One of those is Mark Moller, who was a part of the Cupid Syndicate that purchased a slot in the inaugural edition of The Archer.

Moller’s late father is a life member of the club while on his mother’s side of the family, they were involved as jockeys and trainers in the earliest days of the club.

“They go back into the 1920s and 30s,” Moller said.

“The Archer being introduced, that just makes the day even more special to go to a Rocky Amateurs.”

As he has been on hand at the club for decades, Moller believes The Archer – as well as the consolation race The Fitzroy – will go along way to lifting the club’s profile back to their glory days.

“It is a great start,” Moller said.

Geoff Maynard, the leader of the Cupid Syndicate, says the Mollers are just one of several families in Central Queensland who have been there for generations with the amateurs.


“I have had the pleasure of knowing Mark for a long time now, all his family and their knowledge of racing is tremendous,” Maynard said.

Reid runs the club in 2022 but as he is not originally from Rockhampton, he has learnt the history over the journey, but he has always had a deep passion for the sport.

He was invited to the club to infuse some new blood and ideas into the volunteer-led committee, before finding himself as the chairman.

The Central Queensland Amateur Racing Club celebrated their centenary in 2021 and now with The Archer firmly on the Australian racing community's radar going forward, Reid is hopeful they have set themselves up to prosper.

“There is a lot of tradition and a lot of history,” Reid said.

“You look through past chairmans and committee members, they are all famous old trainers and book makers in the area.

“It is a club that means a hell of a lot to the old amateur members, they are very with the direction now that the club is going in.”

While they are run by a volunteer-led committee, Reid singled out one of their members for specific praise - Jonathon Offord.

After the idea for The Archer was first brought up over a few beers by Offord, it was quickly shot down as impossible to make work by some, including Reid.

Reid is glad they pursed the concept now.


And, so is leading Brisbane trainer Rob Heathcote, who won the inaugural edition of The Archer, as well as congratulating the club for their foresight.

“This is just brilliant.

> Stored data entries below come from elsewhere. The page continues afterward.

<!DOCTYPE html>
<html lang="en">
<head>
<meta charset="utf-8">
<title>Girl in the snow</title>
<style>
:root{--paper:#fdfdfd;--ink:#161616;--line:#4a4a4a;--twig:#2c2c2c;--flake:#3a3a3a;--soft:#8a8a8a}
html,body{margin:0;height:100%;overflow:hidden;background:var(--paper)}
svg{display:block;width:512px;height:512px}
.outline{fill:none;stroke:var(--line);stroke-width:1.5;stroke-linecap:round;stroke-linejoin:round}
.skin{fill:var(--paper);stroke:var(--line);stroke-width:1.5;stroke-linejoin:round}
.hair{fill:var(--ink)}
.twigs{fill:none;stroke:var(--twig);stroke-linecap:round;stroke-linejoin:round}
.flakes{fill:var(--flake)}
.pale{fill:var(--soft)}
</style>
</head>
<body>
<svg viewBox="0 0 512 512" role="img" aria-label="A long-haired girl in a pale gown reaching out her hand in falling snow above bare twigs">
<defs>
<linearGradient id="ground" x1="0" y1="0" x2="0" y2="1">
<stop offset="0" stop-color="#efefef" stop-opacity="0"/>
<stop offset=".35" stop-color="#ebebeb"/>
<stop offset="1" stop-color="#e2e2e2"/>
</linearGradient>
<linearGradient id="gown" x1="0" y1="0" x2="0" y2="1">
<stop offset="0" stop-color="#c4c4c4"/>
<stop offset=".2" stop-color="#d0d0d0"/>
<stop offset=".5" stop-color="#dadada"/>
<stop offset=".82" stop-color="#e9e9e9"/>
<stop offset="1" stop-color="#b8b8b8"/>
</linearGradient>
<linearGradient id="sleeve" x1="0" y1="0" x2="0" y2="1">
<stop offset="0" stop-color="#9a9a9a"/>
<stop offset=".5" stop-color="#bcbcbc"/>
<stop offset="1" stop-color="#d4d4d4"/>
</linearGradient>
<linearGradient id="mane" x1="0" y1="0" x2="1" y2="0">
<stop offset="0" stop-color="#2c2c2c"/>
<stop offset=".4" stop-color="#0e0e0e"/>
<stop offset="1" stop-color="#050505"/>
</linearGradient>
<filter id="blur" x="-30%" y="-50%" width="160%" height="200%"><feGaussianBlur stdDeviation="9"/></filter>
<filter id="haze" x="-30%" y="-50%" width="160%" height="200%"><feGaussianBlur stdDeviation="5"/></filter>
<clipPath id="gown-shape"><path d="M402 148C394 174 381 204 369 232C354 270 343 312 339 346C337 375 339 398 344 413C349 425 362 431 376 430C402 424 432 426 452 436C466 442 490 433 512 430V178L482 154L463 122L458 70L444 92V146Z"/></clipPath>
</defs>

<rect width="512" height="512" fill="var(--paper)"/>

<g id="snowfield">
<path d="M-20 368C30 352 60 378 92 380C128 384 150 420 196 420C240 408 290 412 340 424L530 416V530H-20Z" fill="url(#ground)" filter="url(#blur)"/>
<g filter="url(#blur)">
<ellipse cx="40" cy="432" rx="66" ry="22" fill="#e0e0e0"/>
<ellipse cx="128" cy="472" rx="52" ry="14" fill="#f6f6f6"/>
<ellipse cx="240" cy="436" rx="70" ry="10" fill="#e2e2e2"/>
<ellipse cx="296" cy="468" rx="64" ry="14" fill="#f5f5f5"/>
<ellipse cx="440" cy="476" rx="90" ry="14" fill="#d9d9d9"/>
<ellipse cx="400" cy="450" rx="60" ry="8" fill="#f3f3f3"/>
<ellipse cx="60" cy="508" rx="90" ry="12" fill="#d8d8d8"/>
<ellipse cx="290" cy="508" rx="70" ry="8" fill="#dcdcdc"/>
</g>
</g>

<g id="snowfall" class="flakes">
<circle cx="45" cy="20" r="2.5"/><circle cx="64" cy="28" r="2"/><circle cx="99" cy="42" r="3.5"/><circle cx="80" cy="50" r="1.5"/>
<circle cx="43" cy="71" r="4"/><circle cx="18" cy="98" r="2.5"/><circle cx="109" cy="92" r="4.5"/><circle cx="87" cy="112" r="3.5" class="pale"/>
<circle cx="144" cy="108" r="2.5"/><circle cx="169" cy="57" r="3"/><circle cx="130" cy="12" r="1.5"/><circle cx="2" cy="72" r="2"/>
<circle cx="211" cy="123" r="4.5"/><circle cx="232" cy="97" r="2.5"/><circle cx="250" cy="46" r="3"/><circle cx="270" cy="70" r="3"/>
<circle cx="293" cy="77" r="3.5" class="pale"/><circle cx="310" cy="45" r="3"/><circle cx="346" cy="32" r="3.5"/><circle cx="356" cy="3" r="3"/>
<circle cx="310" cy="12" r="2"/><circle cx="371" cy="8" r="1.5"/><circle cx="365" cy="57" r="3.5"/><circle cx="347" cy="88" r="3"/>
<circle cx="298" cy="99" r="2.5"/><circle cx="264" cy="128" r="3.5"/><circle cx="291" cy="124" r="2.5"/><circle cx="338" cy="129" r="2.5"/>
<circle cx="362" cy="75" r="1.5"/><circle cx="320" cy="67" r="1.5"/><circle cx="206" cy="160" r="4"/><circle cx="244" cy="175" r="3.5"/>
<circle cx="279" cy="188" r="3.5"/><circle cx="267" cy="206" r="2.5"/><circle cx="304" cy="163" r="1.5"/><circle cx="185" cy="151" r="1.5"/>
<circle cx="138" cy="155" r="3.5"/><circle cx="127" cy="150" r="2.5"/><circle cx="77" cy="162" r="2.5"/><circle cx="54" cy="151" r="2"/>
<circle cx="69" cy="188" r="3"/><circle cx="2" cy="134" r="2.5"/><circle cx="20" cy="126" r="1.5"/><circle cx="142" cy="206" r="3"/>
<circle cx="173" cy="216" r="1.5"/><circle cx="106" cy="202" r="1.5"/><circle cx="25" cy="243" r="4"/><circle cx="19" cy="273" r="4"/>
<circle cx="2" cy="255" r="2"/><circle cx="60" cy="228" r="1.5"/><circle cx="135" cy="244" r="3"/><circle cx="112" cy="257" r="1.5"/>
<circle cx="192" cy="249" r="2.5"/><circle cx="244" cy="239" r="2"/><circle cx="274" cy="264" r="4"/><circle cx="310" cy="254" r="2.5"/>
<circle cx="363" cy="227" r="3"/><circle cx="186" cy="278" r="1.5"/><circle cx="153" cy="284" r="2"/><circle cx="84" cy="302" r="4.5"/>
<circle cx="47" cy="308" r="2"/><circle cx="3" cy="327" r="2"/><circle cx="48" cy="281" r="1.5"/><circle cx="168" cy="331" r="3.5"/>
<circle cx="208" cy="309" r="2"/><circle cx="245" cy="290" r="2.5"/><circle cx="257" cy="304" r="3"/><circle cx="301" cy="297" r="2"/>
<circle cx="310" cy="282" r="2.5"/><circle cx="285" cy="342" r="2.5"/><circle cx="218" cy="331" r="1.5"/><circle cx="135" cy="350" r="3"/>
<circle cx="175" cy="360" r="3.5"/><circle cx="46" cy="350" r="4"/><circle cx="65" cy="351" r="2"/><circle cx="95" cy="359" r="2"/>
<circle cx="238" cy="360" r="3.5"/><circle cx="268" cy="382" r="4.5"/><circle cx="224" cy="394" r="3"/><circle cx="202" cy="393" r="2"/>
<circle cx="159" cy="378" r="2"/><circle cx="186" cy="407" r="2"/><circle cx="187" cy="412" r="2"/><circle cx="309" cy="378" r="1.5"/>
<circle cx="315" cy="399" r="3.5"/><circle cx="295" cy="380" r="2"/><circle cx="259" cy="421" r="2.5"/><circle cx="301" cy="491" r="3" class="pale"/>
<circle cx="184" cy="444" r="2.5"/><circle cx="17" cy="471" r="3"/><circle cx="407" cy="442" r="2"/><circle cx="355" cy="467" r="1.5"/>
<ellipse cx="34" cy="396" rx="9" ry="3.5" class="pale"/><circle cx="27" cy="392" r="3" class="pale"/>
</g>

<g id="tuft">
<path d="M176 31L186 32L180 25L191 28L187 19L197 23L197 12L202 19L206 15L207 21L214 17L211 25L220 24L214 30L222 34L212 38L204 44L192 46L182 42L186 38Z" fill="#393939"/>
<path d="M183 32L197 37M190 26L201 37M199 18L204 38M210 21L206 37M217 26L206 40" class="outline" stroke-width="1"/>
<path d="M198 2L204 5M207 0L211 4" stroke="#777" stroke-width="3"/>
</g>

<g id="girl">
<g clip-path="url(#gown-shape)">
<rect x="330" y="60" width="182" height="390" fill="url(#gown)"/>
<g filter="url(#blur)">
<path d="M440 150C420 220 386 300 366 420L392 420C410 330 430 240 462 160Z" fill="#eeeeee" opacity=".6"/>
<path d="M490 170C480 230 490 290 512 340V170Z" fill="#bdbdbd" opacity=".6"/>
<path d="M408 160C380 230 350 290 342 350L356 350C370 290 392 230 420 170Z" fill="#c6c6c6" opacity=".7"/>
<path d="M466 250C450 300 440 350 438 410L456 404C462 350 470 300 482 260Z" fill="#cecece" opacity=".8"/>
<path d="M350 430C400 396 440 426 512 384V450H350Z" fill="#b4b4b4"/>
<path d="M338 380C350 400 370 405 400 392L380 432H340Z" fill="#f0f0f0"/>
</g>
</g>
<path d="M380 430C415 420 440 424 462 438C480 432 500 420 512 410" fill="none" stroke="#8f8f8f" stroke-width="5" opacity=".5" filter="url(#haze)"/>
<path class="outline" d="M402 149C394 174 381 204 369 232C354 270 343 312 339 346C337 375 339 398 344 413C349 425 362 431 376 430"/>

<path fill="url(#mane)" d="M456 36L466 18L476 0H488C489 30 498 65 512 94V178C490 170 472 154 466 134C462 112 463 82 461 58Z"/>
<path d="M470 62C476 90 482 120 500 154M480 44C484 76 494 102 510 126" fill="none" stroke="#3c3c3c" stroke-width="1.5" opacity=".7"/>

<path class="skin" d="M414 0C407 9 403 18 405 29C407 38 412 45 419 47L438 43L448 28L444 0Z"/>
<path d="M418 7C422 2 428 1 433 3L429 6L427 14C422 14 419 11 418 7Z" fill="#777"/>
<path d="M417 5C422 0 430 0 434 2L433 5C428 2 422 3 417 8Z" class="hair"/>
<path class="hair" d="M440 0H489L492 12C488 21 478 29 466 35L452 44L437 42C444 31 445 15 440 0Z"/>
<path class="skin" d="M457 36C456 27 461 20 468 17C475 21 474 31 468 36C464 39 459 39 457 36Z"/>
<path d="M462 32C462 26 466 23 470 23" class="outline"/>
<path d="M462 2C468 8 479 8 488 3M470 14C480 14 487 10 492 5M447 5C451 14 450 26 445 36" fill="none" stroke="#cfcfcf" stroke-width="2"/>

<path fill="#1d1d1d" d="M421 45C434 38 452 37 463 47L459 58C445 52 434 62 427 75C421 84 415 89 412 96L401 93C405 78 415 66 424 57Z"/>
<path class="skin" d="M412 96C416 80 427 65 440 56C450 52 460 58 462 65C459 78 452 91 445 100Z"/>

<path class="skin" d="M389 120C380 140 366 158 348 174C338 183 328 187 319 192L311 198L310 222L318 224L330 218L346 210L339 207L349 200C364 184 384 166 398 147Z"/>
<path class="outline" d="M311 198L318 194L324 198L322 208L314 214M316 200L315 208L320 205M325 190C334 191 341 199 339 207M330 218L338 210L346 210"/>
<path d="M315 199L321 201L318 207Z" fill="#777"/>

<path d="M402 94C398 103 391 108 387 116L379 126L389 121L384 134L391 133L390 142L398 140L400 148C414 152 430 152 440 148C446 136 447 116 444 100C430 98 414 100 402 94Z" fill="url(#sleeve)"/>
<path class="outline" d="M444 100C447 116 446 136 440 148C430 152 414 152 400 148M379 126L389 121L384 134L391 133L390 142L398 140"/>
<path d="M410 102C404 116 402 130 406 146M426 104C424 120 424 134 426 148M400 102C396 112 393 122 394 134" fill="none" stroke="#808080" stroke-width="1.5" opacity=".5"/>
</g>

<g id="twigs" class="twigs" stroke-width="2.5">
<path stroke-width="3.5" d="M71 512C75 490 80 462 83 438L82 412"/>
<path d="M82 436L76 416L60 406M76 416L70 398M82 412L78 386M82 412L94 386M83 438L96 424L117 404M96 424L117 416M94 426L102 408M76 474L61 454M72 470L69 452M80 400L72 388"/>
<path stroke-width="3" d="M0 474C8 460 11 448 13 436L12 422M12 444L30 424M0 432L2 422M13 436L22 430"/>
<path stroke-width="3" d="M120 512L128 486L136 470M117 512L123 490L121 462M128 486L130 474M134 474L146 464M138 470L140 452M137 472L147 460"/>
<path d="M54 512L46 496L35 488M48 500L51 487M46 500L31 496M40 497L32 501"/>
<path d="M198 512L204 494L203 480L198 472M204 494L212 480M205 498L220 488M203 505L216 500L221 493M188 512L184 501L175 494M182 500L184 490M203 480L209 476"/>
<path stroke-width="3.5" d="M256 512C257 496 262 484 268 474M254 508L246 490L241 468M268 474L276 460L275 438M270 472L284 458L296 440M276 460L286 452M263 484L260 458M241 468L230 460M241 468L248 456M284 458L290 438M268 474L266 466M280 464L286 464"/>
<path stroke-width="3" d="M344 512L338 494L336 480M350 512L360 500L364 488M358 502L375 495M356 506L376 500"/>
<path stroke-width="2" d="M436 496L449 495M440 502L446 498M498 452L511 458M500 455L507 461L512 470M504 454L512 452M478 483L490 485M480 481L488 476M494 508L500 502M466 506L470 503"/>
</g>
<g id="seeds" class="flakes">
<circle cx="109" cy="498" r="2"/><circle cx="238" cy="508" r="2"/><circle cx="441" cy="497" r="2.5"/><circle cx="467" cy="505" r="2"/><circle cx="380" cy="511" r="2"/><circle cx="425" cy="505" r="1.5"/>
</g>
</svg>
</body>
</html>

I am so happy,” the Group 1-winning trainer said.

“This race put on by the Rocky Amateurs is really something special for racing.

“It is huge for Rockhampton and you only have to see the sea of people here on course to feel that.”


Country spotlight will be a regular feature that shines a light on the unique and individual racing clubs and participants across Queensland.



Rockhampton | Central Queensland Amateur Racing Club | 4:10 PM